▶ [PROBLEM]
In your copy, include every record exactly and no pictures.

--- START ---

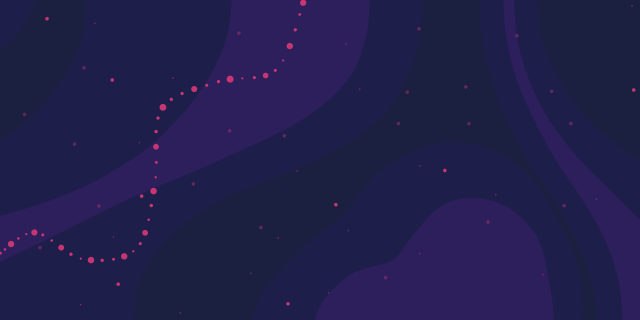
A Shadertoy shader for this background:

```glsl
const vec3 NAVY = vec3(0.118, 0.118, 0.292);
const vec3 DARK = vec3(0.110, 0.126, 0.250);
const vec3 PURPLE = vec3(0.174, 0.120, 0.360);
const vec3 PINK = vec3(0.780, 0.210, 0.450);

const float UNITS = 384.0;          // design units per canvas height
const vec2 HILL_CENTER = vec2(540.0, 384.0);
const int CHAIN_DOTS = 42;
const float CHAIN_STEP = 0.193;     // spacing in knots
const float CELL = 64.0;            // one scattered dot at most per cell
const float DOT_CHANCE = 0.65;
const float PI = 3.14159;

// Left and right edges of each band, at even steps from top to bottom
const vec2 CORNER_BAND[9] = vec2[9](
    vec2(42, 103), vec2(13, 97), vec2(-50, 74), vec2(-120, 33), vec2(-190, -40),
    vec2(-260, -120), vec2(-330, -200), vec2(-400, -280), vec2(-470, -360));
const vec2 PURPLE_BAND[9] = vec2[9](
    vec2(278, 444), vec2(271, 438), vec2(249, 417), vec2(212, 362), vec2(157, 264),
    vec2(62, 152), vec2(-105, 55), vec2(-260, -45), vec2(-400, -140));
const vec2 MIDDLE_BAND[9] = vec2[9](
    vec2(508, 575), vec2(503, 579), vec2(487, 590), vec2(454, 608), vec2(381, 633),
    vec2(265, 664), vec2(200, 691), vec2(168, 709), vec2(160, 716));
const vec2 RIBBON[9] = vec2[9](
    vec2(604, 617), vec2(608, 621), vec2(620, 635), vec2(641, 659), vec2(667, 696),
    vec2(699, 744), vec2(726, 790), vec2(742, 830), vec2(747, 860));
const vec2 RIGHT_BAND[9] = vec2[9](
    vec2(644, 2000), vec2(651, 2000), vec2(671, 2000), vec2(706, 2000), vec2(766, 2000),
    vec2(850, 2000), vec2(940, 2000), vec2(1030, 2000), vec2(1120, 2000));

// Inner and outer hill radius, at even angles from right to left
const vec2 HILL[9] = vec2[9](
    vec2(124, 158), vec2(128, 166), vec2(145, 178), vec2(152, 204), vec2(142, 213),
    vec2(112, 200), vec2(100, 180), vec2(134, 202), vec2(162, 238));

// Path of the dot chain
const vec2 CHAIN[9] = vec2[9](
    vec2(0, 304), vec2(42, 279), vec2(100, 311), vec2(164, 298), vec2(186, 219),
    vec2(194, 131), vec2(262, 98), vec2(332, 83), vec2(365, 0));

float hash(vec2 p) {
    return fract(sin(dot(p, vec2(127.1, 311.7))) * 43758.5453);
}

// Catmull-Rom curve through nine knots, t in 0..8
vec2 spline(vec2 k[9], float t) {
    t = clamp(t, 0.0, 8.0);
    int i = min(int(t), 7);
    float f = t - float(i);
    vec2 a = k[max(i - 1, 0)], b = k[i], c = k[i + 1], d = k[min(i + 2, 8)];
    return b + 0.5 * f * (c - a + f * (2.0 * a - 5.0 * b + 4.0 * c - d
             + f * (3.0 * (b - c) + d - a)));
}

// Smooth coverage where d is negative
float inside(float d) {
    float width = length(vec2(dFdx(d), dFdy(d)));
    return clamp(0.5 - d / max(width, 1e-4), 0.0, 1.0);
}

float band(vec2 edges[9], vec2 p) {
    vec2 e = spline(edges, p.y / UNITS * 8.0);
    return inside(e.x - p.x) * inside(p.x - e.y);
}

float disc(vec2 offset, float radius, float pixel) {
    return clamp(0.5 - (length(offset) - radius) / pixel, 0.0, 1.0);
}

void mainImage(out vec4 fragColor, in vec2 fragCoord) {
    float pixel = UNITS / iResolution.y;
    vec2 p = vec2(fragCoord.x, iResolution.y - fragCoord.y) * pixel;

    // Flowing bands
    vec3 color = mix(NAVY, DARK, band(CORNER_BAND, p));
    color = mix(color, PURPLE, band(PURPLE_BAND, p));
    color = mix(color, DARK, band(MIDDLE_BAND, p));
    color = mix(color, PURPLE, band(RIBBON, p));
    color = mix(color, DARK, band(RIGHT_BAND, p));

    // Two-layer hill
    vec2 h = p - HILL_CENTER;
    vec2 radii = spline(HILL, atan(-h.y, h.x) / PI * 8.0);
    color = mix(color, NAVY, inside(length(h) - radii.y));
    color = mix(color, PURPLE, inside(length(h) - radii.x));

    // Scattered dots: tiny, faint or bright
    vec2 cell = floor(p / CELL);
    vec2 spot = 0.1 + 0.8 * vec2(hash(cell + 3.1), hash(cell + 17.7));
    float kind = hash(cell + 41.3);
    float radius = kind < 0.45 ? 0.8 : 2.1;
    float strength = kind < 0.45 ? 0.6 : (kind < 0.8 ? 0.4 : 1.0);
    float present = step(hash(cell + 73.9), DOT_CHANCE);
    color = mix(color, PINK, present * strength * disc(p - (cell + spot) * CELL, radius, pixel));

    // Chain of dots, every third one large
    for (int i = 0; i < CHAIN_DOTS; i++) {
        float n = float(i);
        float size = hash(vec2(n, 5.3));
        float r = i % 3 == 2 ? 3.2 + size : 1.1 + size;
        vec2 center = spline(CHAIN, 0.02 + n * CHAIN_STEP);
        color = mix(color, PINK, disc(p - center, r, pixel));
    }

    fragColor = vec4(color, 1.0);
}
```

--- END ---

▶ [SOLUTION]
A Shadertoy shader for this background:

```glsl
const vec3 NAVY = vec3(0.118, 0.118, 0.292);
const vec3 DARK = vec3(0.110, 0.126, 0.250);
const vec3 PURPLE = vec3(0.174, 0.120, 0.360);
const vec3 PINK = vec3(0.780, 0.210, 0.450);

const float UNITS = 384.0;          // design units per canvas height
const vec2 HILL_CENTER = vec2(540.0, 384.0);
const int CHAIN_DOTS = 42;
const float CHAIN_STEP = 0.193;     // spacing in knots
const float CELL = 64.0;            // one scattered dot at most per cell
const float DOT_CHANCE = 0.65;
const float PI = 3.14159;

// Left and right edges of each band, at even steps from top to bottom
const vec2 CORNER_BAND[9] = vec2[9](
    vec2(42, 103), vec2(13, 97), vec2(-50, 74), vec2(-120, 33), vec2(-190, -40),
    vec2(-260, -120), vec2(-330, -200), vec2(-400, -280), vec2(-470, -360));
const vec2 PURPLE_BAND[9] = vec2[9](
    vec2(278, 444), vec2(271, 438), vec2(249, 417), vec2(212, 362), vec2(157, 264),
    vec2(62, 152), vec2(-105, 55), vec2(-260, -45), vec2(-400, -140));
const vec2 MIDDLE_BAND[9] = vec2[9](
    vec2(508, 575), vec2(503, 579), vec2(487, 590), vec2(454, 608), vec2(381, 633),
    vec2(265, 664), vec2(200, 691), vec2(168, 709), vec2(160, 716));
const vec2 RIBBON[9] = vec2[9](
    vec2(604, 617), vec2(608, 621), vec2(620, 635), vec2(641, 659), vec2(667, 696),
    vec2(699, 744), vec2(726, 790), vec2(742, 830), vec2(747, 860));
const vec2 RIGHT_BAND[9] = vec2[9](
    vec2(644, 2000), vec2(651, 2000), vec2(671, 2000), vec2(706, 2000), vec2(766, 2000),
    vec2(850, 2000), vec2(940, 2000), vec2(1030, 2000), vec2(1120, 2000));

// Inner and outer hill radius, at even angles from right to left
const vec2 HILL[9] = vec2[9](
    vec2(124, 158), vec2(128, 166), vec2(145, 178), vec2(152, 204), vec2(142, 213),
    vec2(112, 200), vec2(100, 180), vec2(134, 202), vec2(162, 238));

// Path of the dot chain
const vec2 CHAIN[9] = vec2[9](
    vec2(0, 304), vec2(42, 279), vec2(100, 311), vec2(164, 298), vec2(186, 219),
    vec2(194, 131), vec2(262, 98), vec2(332, 83), vec2(365, 0));

float hash(vec2 p) {
    return fract(sin(dot(p, vec2(127.1, 311.7))) * 43758.5453);
}

// Catmull-Rom curve through nine knots, t in 0..8
vec2 spline(vec2 k[9], float t) {
    t = clamp(t, 0.0, 8.0);
    int i = min(int(t), 7);
    float f = t - float(i);
    vec2 a = k[max(i - 1, 0)], b = k[i], c = k[i + 1], d = k[min(i + 2, 8)];
    return b + 0.5 * f * (c - a + f * (2.0 * a - 5.0 * b + 4.0 * c - d
             + f * (3.0 * (b - c) + d - a)));
}

// Smooth coverage where d is negative
float inside(float d) {
    float width = length(vec2(dFdx(d), dFdy(d)));
    return clamp(0.5 - d / max(width, 1e-4), 0.0, 1.0);
}

float band(vec2 edges[9], vec2 p) {
    vec2 e = spline(edges, p.y / UNITS * 8.0);
    return inside(e.x - p.x) * inside(p.x - e.y);
}

float disc(vec2 offset, float radius, float pixel) {
    return clamp(0.5 - (length(offset) - radius) / pixel, 0.0, 1.0);
}

void mainImage(out vec4 fragColor, in vec2 fragCoord) {
    float pixel = UNITS / iResolution.y;
    vec2 p = vec2(fragCoord.x, iResolution.y - fragCoord.y) * pixel;

    // Flowing bands
    vec3 color = mix(NAVY, DARK, band(CORNER_BAND, p));
    color = mix(color, PURPLE, band(PURPLE_BAND, p));
    color = mix(color, DARK, band(MIDDLE_BAND, p));
    color = mix(color, PURPLE, band(RIBBON, p));
    color = mix(color, DARK, band(RIGHT_BAND, p));

    // Two-layer hill
    vec2 h = p - HILL_CENTER;
    vec2 radii = spline(HILL, atan(-h.y, h.x) / PI * 8.0);
    color = mix(color, NAVY, inside(length(h) - radii.y));
    color = mix(color, PURPLE, inside(length(h) - radii.x));

    // Scattered dots: tiny, faint or bright
    vec2 cell = floor(p / CELL);
    vec2 spot = 0.1 + 0.8 * vec2(hash(cell + 3.1), hash(cell + 17.7));
    float kind = hash(cell + 41.3);
    float radius = kind < 0.45 ? 0.8 : 2.1;
    float strength = kind < 0.45 ? 0.6 : (kind < 0.8 ? 0.4 : 1.0);
    float present = step(hash(cell + 73.9), DOT_CHANCE);
    color = mix(color, PINK, present * strength * disc(p - (cell + spot) * CELL, radius, pixel));

    // Chain of dots, every third one large
    for (int i = 0; i < CHAIN_DOTS; i++) {
        float n = float(i);
        float size = hash(vec2(n, 5.3));
        float r = i % 3 == 2 ? 3.2 + size : 1.1 + size;
        vec2 center = spline(CHAIN, 0.02 + n * CHAIN_STEP);
        color = mix(color, PINK, disc(p - center, r, pixel));
    }

    fragColor = vec4(color, 1.0);
}
```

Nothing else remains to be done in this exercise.